In its judgement released this week, the Supreme Court has unanimously agreed with the Commissioner’s position and has upheld the Court of Appeal decision. The Commissioner alleged that orthopaedic surgeons, Messrs Penny and Hooper, used corporate and family trust structures in a manner that amounted to tax avoidance.
The High Court disagreed, while the majority of the Court of Appeal agreed with the Commissioner.
The Supreme Court has maintained that although the structures themselves were entirely lawful and unremarkable, the use of those structures by Messrs Penny and Hooper to pay artificially low salaries amounted to tax avoidance.
For many, this judgement was not a surprise. However, it does still leave a certain degree of uncertainty hanging over taxpayers, because in the case of Messrs Penny and Hooper, although the structure itself was perfectly acceptable, the outcome was not. This has reconfirmed the need for people to be more vigilant regarding the restructuring of their affairs.
We would hope the New Zealand Institute of Chartered Accountants (NZICA) and others will lobby the IRD to reconfirm what circumstances they will and will not seek to apply this case. The danger otherwise is that this case will be used “carte blanche” to support any position the IRD intends to take.
It is also worth noting that this case relates to tax years in which the tax rates were not aligned. However, based on the tax rates currently in place, perhaps this case has less application moving forward given there is potentially no tax advantage. That said, in certain circumstances, there could still be timing advantages.
Should you have any concerns regarding the restructuring of your affairs we recommend that you seek advice from your Hayes Knight adviser. Alternatively please contact our Tax Team:
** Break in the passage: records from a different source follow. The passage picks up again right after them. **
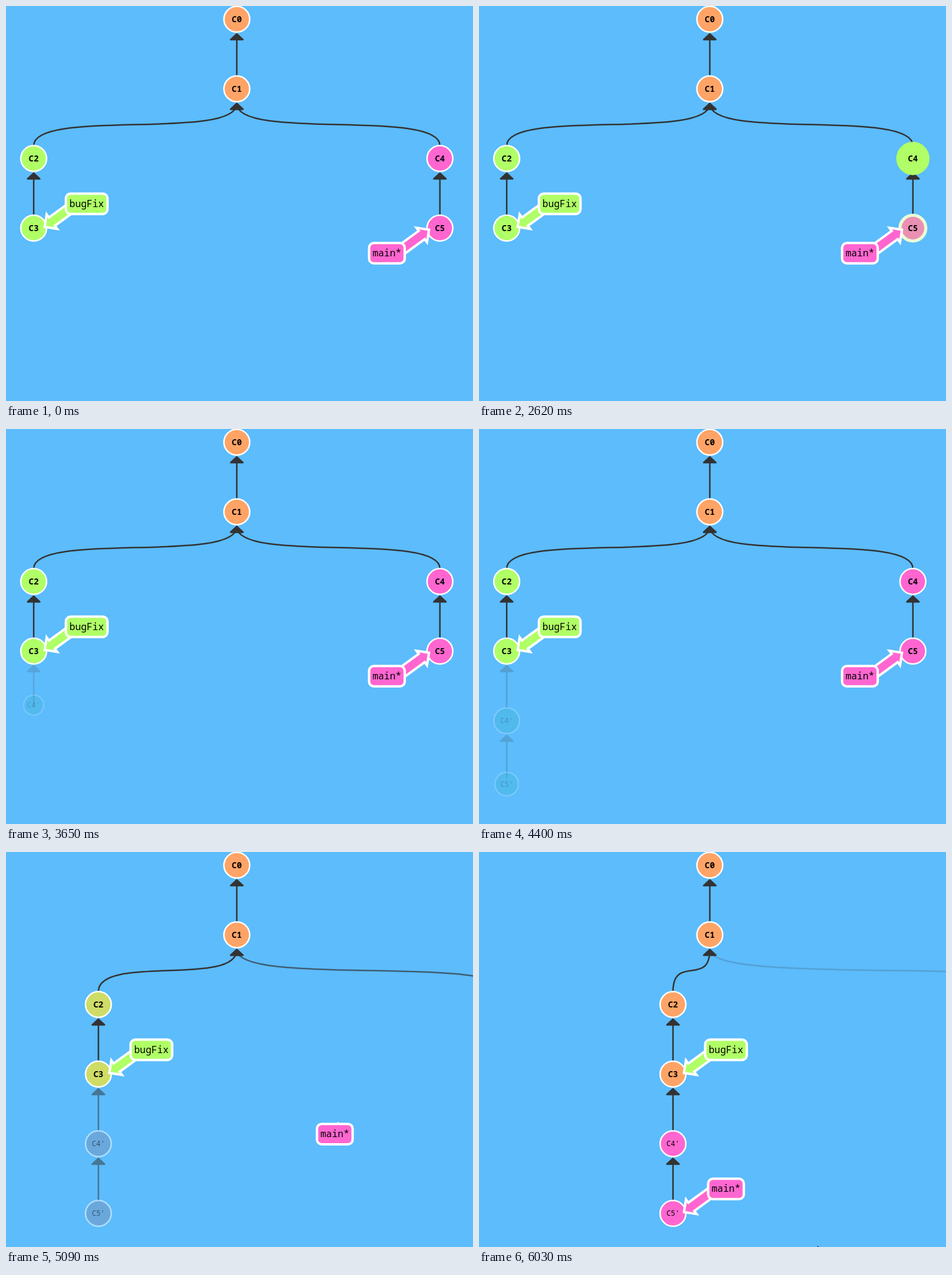
Animation, 779 px wide and 658 px high, one loop 6430 ms. Source, as an HTML page:

```html
<!DOCTYPE html>
<html lang="en">
<head>
<meta charset="utf-8">
<title>Rebase</title>
<style>
  html, body { margin: 0; width: 100%; height: 100%; overflow: hidden; background: #5cbcfc; }
  svg { display: block; width: 779px; height: 658px; }
  text { font-family: "Noto Sans Mono", "DejaVu Sans Mono", monospace; text-anchor: middle; }
</style>
</head>
<body>
<svg id="stage" viewBox="0 0 779 658">
  <g id="edges"></g>
  <g id="nodes"></g>
  <g id="labels"></g>
  <path id="cursor" d="M0 0V17L4 13.5L6.6 19L9 18L6.5 12.5H12Z" fill="#fff" stroke="#111"/>
</svg>
<script>
const LOOP = 6430;
const RADIUS = 21.5, STROKE = 2.5, FADED = 0.2, BEND = 62;
const DARK = '#333';
const WHITE = [255, 255, 255], GREEN = [176, 255, 102], PINK = [255, 102, 208],
      ORANGE = [255, 164, 102], TEAL = [36, 179, 179];
const LEFT = 46.2, RIGHT = 723.8, SHIFT = 277.4;

const $ = id => document.getElementById(id);

function add(parent, tag, attrs) {
  const el = document.createElementNS('http://www.w3.org/2000/svg', tag);
  set(el, attrs);
  parent.appendChild(el);
  return el;
}

function set(el, attrs) {
  for (const key in attrs) el.setAttribute(key, attrs[key]);
}

const clamp = v => Math.max(0, Math.min(1, v));
const lerp = (a, b, p) => a + (b - a) * p;
const mix = (a, b, p) => a.map((v, i) => lerp(v, b[i], p));
const rgb = c => `rgb(${c.map(Math.round)})`;

function easeInOut(n) {
  if (n <= 0 || n >= 1) return clamp(n);
  const q = 0.48 - n / 1.04, r = Math.sqrt(0.1734 + q * q);
  const t = Math.cbrt(r - q) + Math.cbrt(-r - q) + 0.5;
  return (1 - t) * 3 * t * t + t * t * t;
}

function bounce(n) {
  const s = 7.5625, p = 2.75;
  if (n <= 0 || n >= 1) return clamp(n);
  if (n < 1 / p) return s * n * n;
  if (n < 2 / p) return s * (n - 1.5 / p) ** 2 + 0.75;
  if (n < 2.5 / p) return s * (n - 2.25 / p) ** 2 + 0.9375;
  return s * (n - 2.625 / p) ** 2 + 0.984375;
}

// Commits

function makeNode(name, parent, row, x, fill) {
  const small = name.length > 2;
  const node = { parent, x, y: 22 + 116 * row, fill };
  if (parent) {
    const ink = { stroke: DARK, 'stroke-width': STROKE, 'stroke-linejoin': 'round' };
    node.edge = add($('edges'), 'g', {});
    node.line = add(node.edge, 'path', { fill: 'none', ...ink });
    node.head = add(node.edge, 'path', { d: 'M0 24.3L10.2 34H-10.2Z', fill: DARK, ...ink });
  }
  node.circle = add($('nodes'), 'circle', {});
  node.text = add($('nodes'), 'text', { 'font-size': small ? 12 : 14, 'font-weight': small ? 500 : 700 });
  node.text.textContent = name;
  node.baseline = small ? 4.3 : 5;
  return node;
}

const c0 = makeNode('C0', null, 0, 385, ORANGE);
const c1 = makeNode('C1', c0, 1, 385, ORANGE);
const c2 = makeNode('C2', c1, 2, LEFT, GREEN);
const c3 = makeNode('C3', c2, 3, LEFT, GREEN);
const c4 = makeNode('C4', c1, 2, RIGHT, PINK);
const c5 = makeNode('C5', c4, 3, RIGHT, PINK);
const copy4 = makeNode("C4'", c3, 4, LEFT, TEAL);
const copy5 = makeNode("C5'", copy4, 5, LEFT, TEAL);

function drawNode(node, { x = node.x, fill = node.fill, stroke = WHITE, width = STROKE, opacity = 1, grow = 1 }) {
  const y = lerp(node.y - 116, node.y, grow);
  node.at = x;
  set(node.circle, { cx: x, cy: y, r: RADIUS * grow, fill: rgb(fill), stroke: rgb(stroke), 'stroke-width': width, opacity });
  set(node.text, { x, y: y + node.baseline, opacity });
  if (!node.parent) return;

  const px = node.parent.at, top = node.parent.y + 24.7, tail = node.y - RADIUS;
  const d = Math.abs(px - x) < 1
    ? `M${x} ${tail}V${top + 5}`
    : `M${x} ${tail}C${x} ${tail - BEND} ${px} ${top + BEND} ${px} ${top}`;
  set(node.line, { d });
  set(node.head, { transform: `translate(${px} ${node.parent.y})` });
  set(node.edge, { opacity });
}

// Branch labels

function makeLabel(name, width, fill) {
  const paint = { fill: rgb(fill), stroke: '#fff', 'stroke-width': 4 };
  const arrow = add($('labels'), 'path', paint);
  const box = add($('labels'), 'g', {});
  add(box, 'rect', { x: -width / 2, y: -17, width, height: 34, rx: 8, ...paint });
  add(box, 'text', { y: 5.2, 'font-size': 16 }).textContent = name;
  return { arrow, box };
}

const ARROW = [[0, 0], [15, -15], [15, -8.5], [58, -8.5], [58, 8.5], [15, 8.5], [15, 15]];
const TILT = -36 * Math.PI / 180;

// flip runs from 1 (right of the commit) to -1 (left of it)
function drawLabel(label, x, y, tipX, tipY, flip) {
  const cos = Math.cos(TILT), sin = Math.sin(TILT);
  const points = ARROW.map(([u, v]) => {
    const w = u * flip;
    return [tipX + w * cos - v * sin, tipY + w * sin + v * cos];
  });
  set(label.arrow, { d: 'M' + points.join('L') + 'Z' });
  set(label.box, { transform: `translate(${x} ${y})` });
}

const bugFix = makeLabel('bugFix', 69.5, GREEN);
const main = makeLabel('main*', 59.5, PINK);

// Time

const steps = (t, start, size) => Math.floor((t - start) / size);

function highlight(t, start, first) {
  const k = steps(t, start, 70);
  return t >= 3300 || k < 0 ? 0 : easeInOut(first + 0.11 * k);
}

function drawCursor(t) {
  const k = Math.min(4, steps(t, 5760, 67.5));
  const p = k / 4;
  const x = (1 - p) ** 2 * 651 + 2 * p * (1 - p) * 455 + p * p * 565;
  const y = 656.5 - 17.5 * Math.sin(Math.PI * p);
  set($('cursor'), { visibility: k < 0 ? 'hidden' : 'visible', transform: `translate(${x} ${y})` });
}

function render(t) {
  const k = Math.min(30, steps(t, 3300, 2060 / 30));
  const birth4 = k < 0 ? 0 : bounce(0.0745 + 0.0825 * k);
  const birth5 = bounce(0.0825 * (k - 11.15));
  const move = easeInOut(0.162 * (k - 23.32));
  const dx = SHIFT * move;

  const leftX = LEFT + dx;
  const glow = (node, p) => drawNode(node, {
    x: RIGHT + dx,
    fill: mix(mix(PINK, GREEN, p), TEAL, move),
    stroke: mix(WHITE, GREEN, p),
    width: STROKE * (1 + 4 * p),
    opacity: lerp(1, FADED, move)
  });
  const born = (node, p) => drawNode(node, {
    x: leftX,
    fill: mix(TEAL, PINK, move),
    opacity: lerp(FADED * p, 1, move),
    grow: p
  });

  drawNode(c0, {});
  drawNode(c1, {});
  for (const node of [c2, c3]) drawNode(node, { x: leftX, fill: mix(GREEN, ORANGE, move) });
  glow(c4, highlight(t, 1650, 0.12));
  glow(c5, highlight(t, 2480, 0.14));
  born(copy4, birth4);
  born(copy5, birth5);

  drawLabel(bugFix, leftX + 88.4, 329.5, leftX + 18.3, 368, 1);
  drawLabel(main, lerp(635.4, 412, move), lerp(411.8, 561.2, move),
    lerp(705.6, 342, move), lerp(372.7, 599.8, move), lerp(-1, 1, move));
  drawCursor(t);
}

const begin = performance.now();
function frame() {
  render((performance.now() - begin) % LOOP);
  requestAnimationFrame(frame);
}
render(0);
requestAnimationFrame(frame);
</script>
</body>
</html>
```
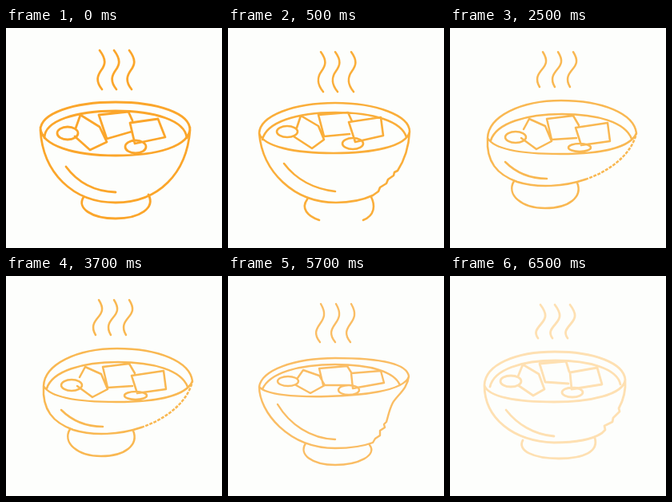
An HTML page for the animation above (8 s loop, 270 by 276 pixels).

```html
<!DOCTYPE html>
<html lang="en">
<head>
<meta charset="utf-8">
<title>Soup bowl</title>
<style>
html, body { margin: 0; width: 100%; height: 100%; overflow: hidden; background: #fdfefc; }
svg { display: block; width: 100%; height: 100%; }
path { fill: none; stroke-linecap: round; stroke-linejoin: round; }
</style>
</head>
<body>
<svg viewBox="0 0 270 276"><path id="line"/><path id="dots" stroke-dasharray="4 1.5" style="stroke-linecap:butt"/></svg>
<script>
// Each pose: end time, colour, line width, steam, then the bowl's outline.
const poses = [
  { end: 500, color: '#fba62b', width: 2.8,
    steam: [[117, 28], [135, 28], [154, 28]], curl: 'c9 12 7 18 2 25 s-7 14 1 24',
    bowl: `M43 128 C43 107 84 93 137 93 S230 107 230 128
      M43 125 C44 148 86 160 137 160 S230 149 230 125
      M48 138 C48 116 88 104 137 104 S224 116 226 138
      M43 128 C46 181 83 219 137 219 S226 182 230 128
      M97 212 C88 226 107 239 137 239 S187 226 178 209
      M75 174 C89 193 110 205 137 206`,
    food: `M93 109 L117 124 L126 143 L105 153 L86 136 M93 109 L87 126
      M116 109 L153 105 L158 116 M116 109 L126 139 L157 130
      M155 119 L190 114 L199 137 L161 145 Z
      M64 132 a13 8 0 1 0 26 0 a13 8 0 1 0 -26 0
      M149 149 a13 8 0 1 0 26 0 a13 8 0 1 0 -26 0` },
  { end: 2500, color: '#faae3a', width: 2.6,
    steam: [[116, 30], [134, 30], [154, 30]], curl: 'c8 11 6 17 1 24 s-7 15 2 26',
    bowl: `M39 132 C40 110 82 94 134 94 S227 110 227 130
      M39 132 C44 149 84 157 132 157 S223 149 227 130
      M43 140 C48 118 86 106 134 106 S217 117 223 137
      M39 132 C43 180 82 219 135 219 C153 219 168 216 181 210
      M227 130 C226 149 221 165 212 179 L208 181 L207 185 L200 190 L198 195 L190 200 L188 205 L181 210
      M99 215 C91 226 99 236 114 241 M169 241 C184 235 184 222 179 212
      M70 170 C85 190 108 202 134 205`,
    food: `M91 110 L113 123 L120 140 L105 151 L82 136 M91 110 L86 125
      M113 109 L150 106 L155 117 M113 109 L120 136 L152 133
      M151 118 L191 112 L194 135 L159 143 Z
      M61 130 a13 7 0 1 0 26 0 a13 7 0 1 0 -26 0
      M143 145 a13 7 0 1 0 26 0 a13 7 0 1 0 -26 0` },
  { end: 4500, color: '#f9b852', width: 2.5,
    steam: [[116, 30], [135, 30], [154, 30]], curl: 'c7 11 4 16 -1 22 s-9 12 -3 22',
    bowl: `M47 138 C48 111 88 91 139 91 S230 107 233 132
      M47 138 C55 152 90 158 138 158 S225 151 233 132
      M51 141 C58 119 96 108 140 108 S219 118 227 139
      M47 138 C45 168 59 184 84 193 C109 201 143 199 169 190
      M80 192 C70 209 89 226 119 226 S166 212 159 194
      M69 168 C82 181 100 189 121 189`,
    dots: 'M169 190 C199 180 227 159 233 132',
    food: `M99 114 L119 123 L127 142 L108 152 L89 138 M99 114 L92 127
      M121 114 L154 110 L161 122 M121 114 L127 140 L158 138
      M157 125 L197 119 L200 142 L164 147 Z
      M69 137 a13 7 0 1 0 26 0 a13 7 0 1 0 -26 0
      M148 150 a14 5 0 1 0 28 0 a14 5 0 1 0 -28 0` },
  { end: 6500, color: '#fabd64', width: 2.4,
    steam: [[116, 35], [135, 35], [154, 35]], curl: 'c7 12 4 18 -1 25 s-8 13 0 23',
    bowl: `M39 139 C42 118 83 103 134 103 S224 109 226 126
      M39 139 C47 149 84 152 124 151 S220 145 226 126
      M43 142 C52 121 90 111 134 111 S208 120 215 137
      M39 139 C39 170 75 216 134 216 C153 216 168 214 181 209
      M226 126 C224 142 212 149 206 159 C201 169 200 177 198 183 L195 186 L196 190 L190 194 L190 200 L184 204 L181 209
      M97 210 C88 224 105 237 134 237 S187 225 177 212
      M62 161 C77 186 103 204 134 205`,
    food: `M94 118 L114 125 L121 137 L103 147 L85 137 M94 118 L87 128
      M114 116 L149 113 L154 121 M114 116 L119 137 L152 137
      M154 122 L191 119 L195 134 L156 141 Z
      M62 132 a13 6 0 1 0 26 0 a13 6 0 1 0 -26 0
      M138 143 a13 6 0 1 0 26 0 a13 6 0 1 0 -26 0` },
  { end: 8000, color: '#fee0b2', width: 2.8,
    steam: [[113, 36], [131, 36], [150, 36]], curl: 'c9 12 7 17 1 24 s-9 11 -4 18',
    bowl: `M43 137 C44 111 82 95 131 95 S217 109 219 130
      M43 137 C47 152 85 158 130 158 S217 149 219 130
      M50 139 C55 117 90 106 132 106 S209 116 213 136
      M43 137 C43 178 78 207 130 209 C158 209 178 205 190 197
      M219 130 C220 146 216 157 211 166 L212 170 L204 178 L203 183 L193 188 L194 193 L190 197
      M91 206 C84 219 104 229 136 229 S186 220 181 203
      M70 168 C84 186 105 199 130 201`,
    food: `M91 111 L111 123 L118 142 L104 150 L85 137 M91 111 L85 126
      M112 110 L145 107 L149 120 M112 110 L119 133 L148 135
      M150 121 L184 115 L190 136 L152 142 Z
      M63 132 a13 7 0 1 0 26 0 a13 7 0 1 0 -26 0
      M140 146 a13 6 0 1 0 26 0 a13 6 0 1 0 -26 0` }
];

const line = document.getElementById('line');
const dots = document.getElementById('dots');
const start = performance.now();
let shown;

function draw(now) {
  const t = Math.max(0, now - start) % 8000;
  const pose = poses.find(p => t < p.end);
  if (pose !== shown) {
    shown = pose;
    const steam = pose.steam.map(([x, y]) => `M${x} ${y} ${pose.curl}`).join(' ');
    line.setAttribute('d', steam + pose.bowl + pose.food);
    dots.setAttribute('d', pose.dots || '');
    for (const path of [line, dots]) {
      path.setAttribute('stroke', pose.color);
      path.setAttribute('stroke-width', pose.width);
    }
  }
  requestAnimationFrame(draw);
}
draw(start);
</script>
</body>
</html>
```
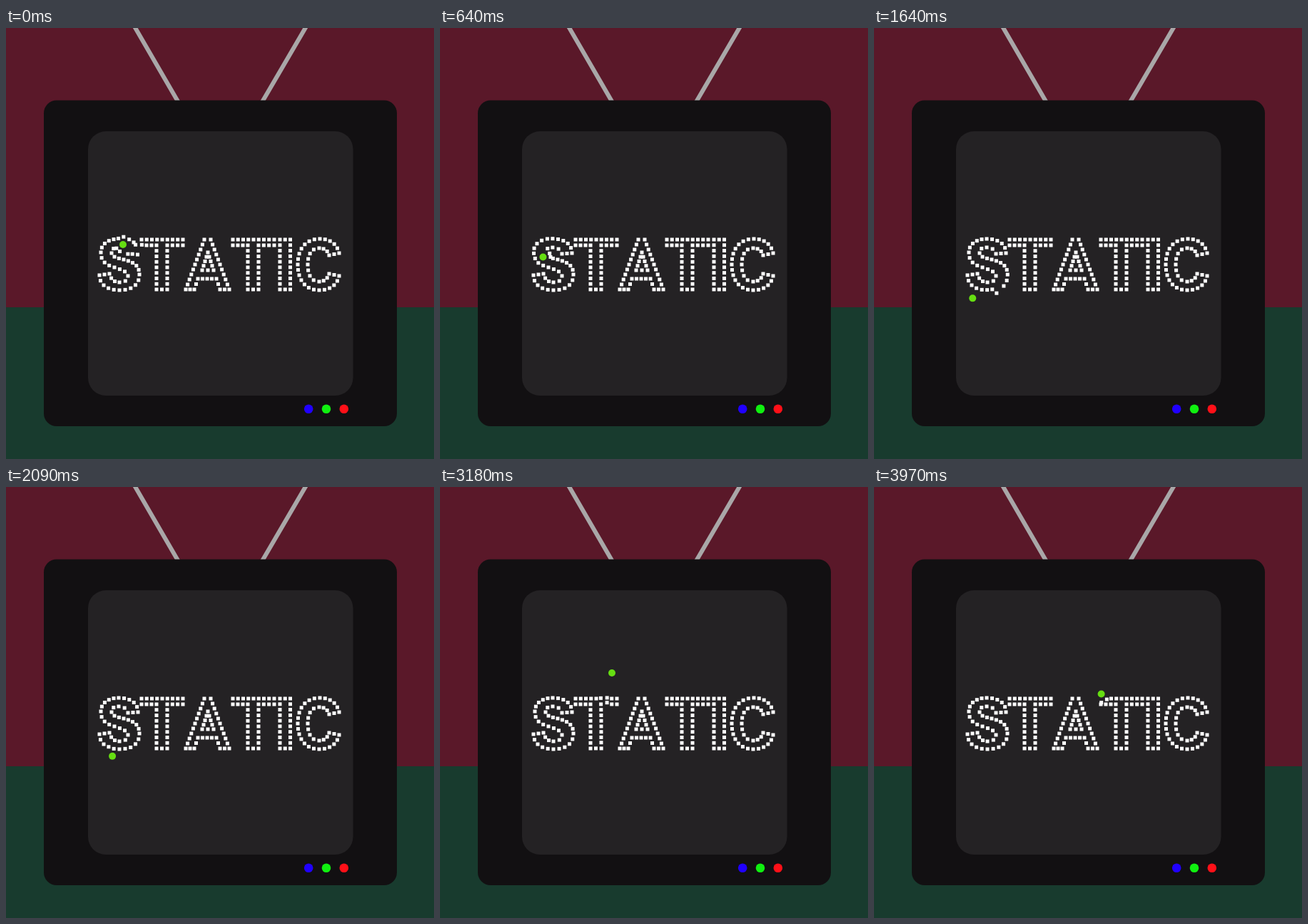
An HTML page for the animation above (4000 ms loop, 600 by 605 pixels).

```html
<!DOCTYPE html>
<html lang="en">
<head>
<meta charset="utf-8">
<title>Static</title>
<style>
  html, body { margin: 0; width: 100%; height: 100%; overflow: hidden; background: #5a1829; }
  svg { display: block; width: 100%; height: 100%; }
</style>
</head>
<body>
<svg viewBox="0 0 600 605">
  <rect width="600" height="605" fill="#5a1829"/>
  <rect y="392" width="600" height="213" fill="#183b2e"/>
  <path d="M179 -4L300 205L422 -4" fill="none" stroke="#a9a7a8" stroke-width="6"/>
  <rect x="53" y="101.5" width="495" height="457.5" rx="18" fill="#121012"/>
  <rect x="115" y="145" width="371.5" height="371" rx="25" fill="#242224"/>
  <circle cx="424.2" cy="534.7" r="6.3" fill="#2000ff"/>
  <circle cx="449" cy="534.7" r="6.3" fill="#10f010"/>
  <circle cx="473.8" cy="534.7" r="6.3" fill="#ff1018"/>
  <g id="squares" fill="#fff"></g>
  <circle id="pointer" r="5" fill="#66de12"/>
</svg>
<script>
const NS = 'http://www.w3.org/2000/svg';
const LOOP = 4000, FRAME = 30, STEP = 15, WARM_UP = -300;
const SPACING = 7.4, SIZE = 5, RADIUS = 10.5;

const letterT = 'M190 297L248 297L248 305L226 305L226 367L211 367L211 305L190 305L190 297';
const letters = [
  ['M131 347L145 345C147 353 152 357 159 357C167 357 172 353 171 348C170 341 160 339 152 336' +
   'C138 332 133 326 133 315C133 303 144 296 158 296C174 296 185 303 185 316L171 317' +
   'C169 311 165 308 158 308C151 308 147 311 148 316C149 322 157 323 165 325' +
   'C180 329 187 334 187 346C187 361 176 368 159 368C142 368 131 360 131 347', 0],
  [letterT, 0],
  ['M252 367L278 297L287 297L313 367L300 367L295 352L269 352L264 367L252 367', 0],
  ['M283 315L275 340L291 340L283 315', 0],
  [letterT, 128],
  ['M384 297L398.5 297L398.5 367L384 367L384 297', 0],
  ['M467 316L453 319C451 312 446 309 439 309C429 309 423 317 423 332C423 348 429 356 439 356' +
   'C446 356 451 352 453 345L467 348C464 361 454 368 439 368C420 368 409 354 409 332' +
   'C409 310 420 296 440 296C454 296 464 303 467 316', 0]
];

// Pointer route: time, x, y
const route = [
  [-300, 186, 312], [0, 164, 304], [250, 148, 299], [450, 139, 309], [640, 145, 322],
  [850, 162, 331], [1060, 179, 341], [1270, 180, 357], [1450, 163, 376], [1640, 136, 379],
  [1850, 122, 368], [2090, 152, 379], [2250, 178, 390], [2430, 212, 380], [2610, 234, 345],
  [2720, 236, 322], [2820, 230, 297], [2960, 230, 275], [3180, 241, 261], [3300, 262, 235],
  [3450, 282, 226], [3650, 302, 248], [3820, 313, 283], [3970, 319, 291]
];

function pointerAt(t) {
  const last = route.length - 1;
  let i = 0;
  while (i < last - 1 && route[i + 1][0] < t) i++;
  const a = route[i], b = route[i + 1];
  const before = route[Math.max(0, i - 1)], after = route[Math.min(last, i + 2)];
  const span = b[0] - a[0], u = Math.min(1, (t - a[0]) / span);
  return [1, 2].map(k => {
    const slopeA = (b[k] - before[k]) / (b[0] - before[0]) * span;
    const slopeB = (after[k] - a[k]) / (after[0] - a[0]) * span;
    const d = b[k] - a[k];
    return a[k] + u * (slopeA + u * (3 * d - 2 * slopeA - slopeB + u * (slopeA + slopeB - 2 * d)));
  });
}

// Spaces squares evenly along each segment, so that corners are always marked.
function outline([path, shift]) {
  const points = [];
  let from = '';
  for (const [, command, args] of path.matchAll(/([MLC])([^MLC]+)/g)) {
    if (command !== 'M') {
      const segment = document.createElementNS(NS, 'path');
      segment.setAttribute('d', `M${from}${command}${args}`);
      const length = segment.getTotalLength();
      const count = Math.max(1, Math.round(length / SPACING));
      for (let i = 0; i < count; i++) {
        const p = segment.getPointAtLength(length * i / count);
        points.push([p.x + shift, p.y]);
      }
    }
    from = args.split(' ').slice(-2).join(' ');
  }
  return points;
}

let seed = 7;
function random() {
  seed = (seed * 16807) % 2147483647;
  return seed / 2147483647;
}

const particles = letters.flatMap(outline).map(([x, y]) =>
  ({ x, y, homeX: x, homeY: y, push: 1 + random() * 30 }));

function moveParticle(p, [px, py]) {
  const dx = p.x - px, dy = p.y - py, distance = Math.hypot(dx, dy) || 0.01;
  if (distance < RADIUS) {
    const force = (1 - distance / RADIUS) * p.push / distance;
    p.x += dx * force;
    p.y += dy * force;
  } else {
    p.x += (p.homeX - p.x) / 10;
    p.y += (p.homeY - p.y) / 10;
  }
}

// The whole loop is simulated once; drawing only looks up a moment in it.
const moments = [];
for (let t = WARM_UP; t < LOOP; t += STEP) {
  const pointer = pointerAt(t);
  particles.forEach(p => moveParticle(p, pointer));
  if (t >= 0 && t % FRAME === 0) {
    moments.push({ pointer, squares: particles.map(p => [p.x, p.y]) });
  }
}

const group = document.getElementById('squares');
const dot = document.getElementById('pointer');
const rects = particles.map(() => {
  const rect = document.createElementNS(NS, 'rect');
  rect.setAttribute('width', SIZE);
  rect.setAttribute('height', SIZE);
  return group.appendChild(rect);
});

function draw(t) {
  const { pointer, squares } = moments[Math.min(moments.length - 1, Math.floor(t / FRAME))];
  squares.forEach(([x, y], i) => {
    rects[i].setAttribute('x', (x - SIZE / 2).toFixed(2));
    rects[i].setAttribute('y', (y - SIZE / 2).toFixed(2));
  });
  dot.setAttribute('cx', pointer[0].toFixed(2));
  dot.setAttribute('cy', pointer[1].toFixed(2));
}

const start = performance.now();
function tick(now) {
  draw(Math.max(0, now - start) % LOOP);
  requestAnimationFrame(tick);
}
draw(0);
requestAnimationFrame(tick);
</script>
</body>
</html>
```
Phil BarlowTax Director
T + 64 9 414 5444
Shelley-ann BrinkleySenior Tax Manager
T +64 9 414 5444